Investigations- If clinically suspected presence of urethral trauma should be investigated by retrograde urethrogram. ( RUG ).RUG provides information on the presence , location and severity of urethral extravasation.
Initial anterior posterior ( AP ) film of the pelvic serves to identify pelvic fractures, bony displacement of the symphysis or the presence of foreign objects.
Cross sectional imaging modalities, including ultrasonography , magnetic resonance imaging and computer tomography are useful for evaluating periurethral structures.
Limitations of RUG.- It provides limited information about the details of surrounding soft tissue injury. Imaging of the proximal urethra can be inadequate.
In delayed setting a retrograde study is the most appropriate way to evaluate the anterior part of the urethra and voiding study is the most appropriate way to evaluate the posterior part of the urethra. Therefore dynamic urethrography represent a synergy of these two imaging techniques.
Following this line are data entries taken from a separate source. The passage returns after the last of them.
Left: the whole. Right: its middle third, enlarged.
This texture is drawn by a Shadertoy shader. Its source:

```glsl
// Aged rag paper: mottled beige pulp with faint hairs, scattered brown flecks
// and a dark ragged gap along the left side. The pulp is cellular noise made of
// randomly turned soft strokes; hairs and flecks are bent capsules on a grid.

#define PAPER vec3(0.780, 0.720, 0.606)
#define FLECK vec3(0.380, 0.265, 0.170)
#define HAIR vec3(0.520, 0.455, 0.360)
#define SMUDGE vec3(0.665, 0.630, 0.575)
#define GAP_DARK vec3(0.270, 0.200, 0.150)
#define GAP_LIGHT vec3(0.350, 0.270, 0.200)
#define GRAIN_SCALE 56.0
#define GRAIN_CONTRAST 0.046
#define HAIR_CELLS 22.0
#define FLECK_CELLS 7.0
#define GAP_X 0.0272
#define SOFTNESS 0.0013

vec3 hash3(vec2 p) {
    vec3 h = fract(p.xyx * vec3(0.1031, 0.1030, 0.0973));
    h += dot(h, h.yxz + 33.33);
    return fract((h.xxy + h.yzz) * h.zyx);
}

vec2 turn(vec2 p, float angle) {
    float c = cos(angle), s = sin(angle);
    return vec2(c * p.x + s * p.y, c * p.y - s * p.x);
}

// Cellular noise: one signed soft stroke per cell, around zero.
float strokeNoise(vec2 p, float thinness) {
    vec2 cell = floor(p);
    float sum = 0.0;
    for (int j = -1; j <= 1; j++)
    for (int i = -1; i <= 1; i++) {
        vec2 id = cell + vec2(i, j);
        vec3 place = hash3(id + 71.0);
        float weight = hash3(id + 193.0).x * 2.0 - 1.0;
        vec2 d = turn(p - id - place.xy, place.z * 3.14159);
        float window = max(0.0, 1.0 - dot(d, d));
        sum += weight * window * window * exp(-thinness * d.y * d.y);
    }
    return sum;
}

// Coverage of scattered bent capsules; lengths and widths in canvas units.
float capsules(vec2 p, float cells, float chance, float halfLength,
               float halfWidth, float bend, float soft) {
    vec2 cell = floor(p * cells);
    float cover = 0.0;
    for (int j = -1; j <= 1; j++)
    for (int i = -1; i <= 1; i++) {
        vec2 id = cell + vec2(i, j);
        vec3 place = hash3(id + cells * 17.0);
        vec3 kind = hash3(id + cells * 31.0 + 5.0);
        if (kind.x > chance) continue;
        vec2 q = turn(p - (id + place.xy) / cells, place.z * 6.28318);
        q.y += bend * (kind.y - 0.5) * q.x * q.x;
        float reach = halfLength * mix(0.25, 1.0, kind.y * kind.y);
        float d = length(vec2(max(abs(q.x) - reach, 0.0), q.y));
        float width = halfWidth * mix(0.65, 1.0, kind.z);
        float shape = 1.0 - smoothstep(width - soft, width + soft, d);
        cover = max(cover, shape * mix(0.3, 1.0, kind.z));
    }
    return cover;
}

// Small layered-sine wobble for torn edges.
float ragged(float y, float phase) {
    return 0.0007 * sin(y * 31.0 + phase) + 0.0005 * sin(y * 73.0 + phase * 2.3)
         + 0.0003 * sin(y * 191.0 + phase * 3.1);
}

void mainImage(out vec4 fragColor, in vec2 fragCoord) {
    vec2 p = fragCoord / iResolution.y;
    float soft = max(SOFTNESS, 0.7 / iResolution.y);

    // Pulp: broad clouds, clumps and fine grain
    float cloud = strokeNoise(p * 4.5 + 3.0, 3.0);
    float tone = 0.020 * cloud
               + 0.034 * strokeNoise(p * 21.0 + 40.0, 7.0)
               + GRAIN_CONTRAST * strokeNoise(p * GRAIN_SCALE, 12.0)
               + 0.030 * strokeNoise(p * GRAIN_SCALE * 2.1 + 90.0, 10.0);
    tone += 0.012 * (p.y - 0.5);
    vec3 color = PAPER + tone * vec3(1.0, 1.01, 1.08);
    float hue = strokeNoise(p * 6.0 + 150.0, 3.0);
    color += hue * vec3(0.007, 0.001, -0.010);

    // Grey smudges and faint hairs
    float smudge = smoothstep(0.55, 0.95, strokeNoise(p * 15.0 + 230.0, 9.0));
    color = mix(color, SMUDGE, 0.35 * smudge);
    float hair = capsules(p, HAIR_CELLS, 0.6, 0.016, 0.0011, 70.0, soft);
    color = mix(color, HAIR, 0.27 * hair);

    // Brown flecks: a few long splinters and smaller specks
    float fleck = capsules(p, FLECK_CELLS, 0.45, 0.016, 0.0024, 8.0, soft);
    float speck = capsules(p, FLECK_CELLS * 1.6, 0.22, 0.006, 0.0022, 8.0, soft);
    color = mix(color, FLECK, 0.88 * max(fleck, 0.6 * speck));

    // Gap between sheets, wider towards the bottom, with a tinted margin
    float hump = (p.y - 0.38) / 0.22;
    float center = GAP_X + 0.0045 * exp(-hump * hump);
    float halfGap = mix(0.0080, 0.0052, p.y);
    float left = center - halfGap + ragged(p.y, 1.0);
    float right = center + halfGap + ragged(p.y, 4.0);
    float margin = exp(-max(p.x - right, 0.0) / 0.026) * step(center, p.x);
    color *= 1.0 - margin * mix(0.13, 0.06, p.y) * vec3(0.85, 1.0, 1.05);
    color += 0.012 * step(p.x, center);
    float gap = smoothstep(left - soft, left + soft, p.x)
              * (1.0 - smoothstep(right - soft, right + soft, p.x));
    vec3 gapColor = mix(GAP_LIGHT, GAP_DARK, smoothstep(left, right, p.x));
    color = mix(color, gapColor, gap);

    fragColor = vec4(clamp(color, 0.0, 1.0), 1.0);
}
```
Technique- This utilizes a foley catheter and patient is positioned 45 degrees oblique angle with the penis stretched so that the meatus point cephalad. This provides a C configuration from the bladder level to meatus tip. If the penile shaft points caudal the femur may obscure the opacified urethra. If this position unobtainable patient should be supine with the penis stretched perpendicular to the leg. In this technique the urethra can appear foreshortened allowing for possible error in interpretation of extravasation.
The foley catheter is placed inside the urethra with the baloon inflated with 1 to 2 ml of water in the fossae navicularis. Approximately 20 to 30 ml of 30% contrast material are injected into the urethra. In the most ideal condition, the entire procedure should be performed under fluoroscopic control.
The bulbo-membranous junction can be arbitrarily localized where imaginary line connecting the inferior margin of the obturator foramina intersects the urethra.
Grading of the blunt urethral trauma- The most accepted ,unified classification of the RUG findings for urethralminjury is the Goldman classification . This is modified extended version of the previous Colapinto- McCallum system. It is based on the anatomical findings of the injury, not on its mechanism.
Type 11,111 and V urethral injuries further classified as a partial or complete urethral tear with RUG. Partial tear are diagnosed when extravasation of contrast material occurs with the presence of contrast material in the bladder. Complete tears are diagnosed by extravasation without contrast agent in the bladder or in the proximal torn end of the urethra.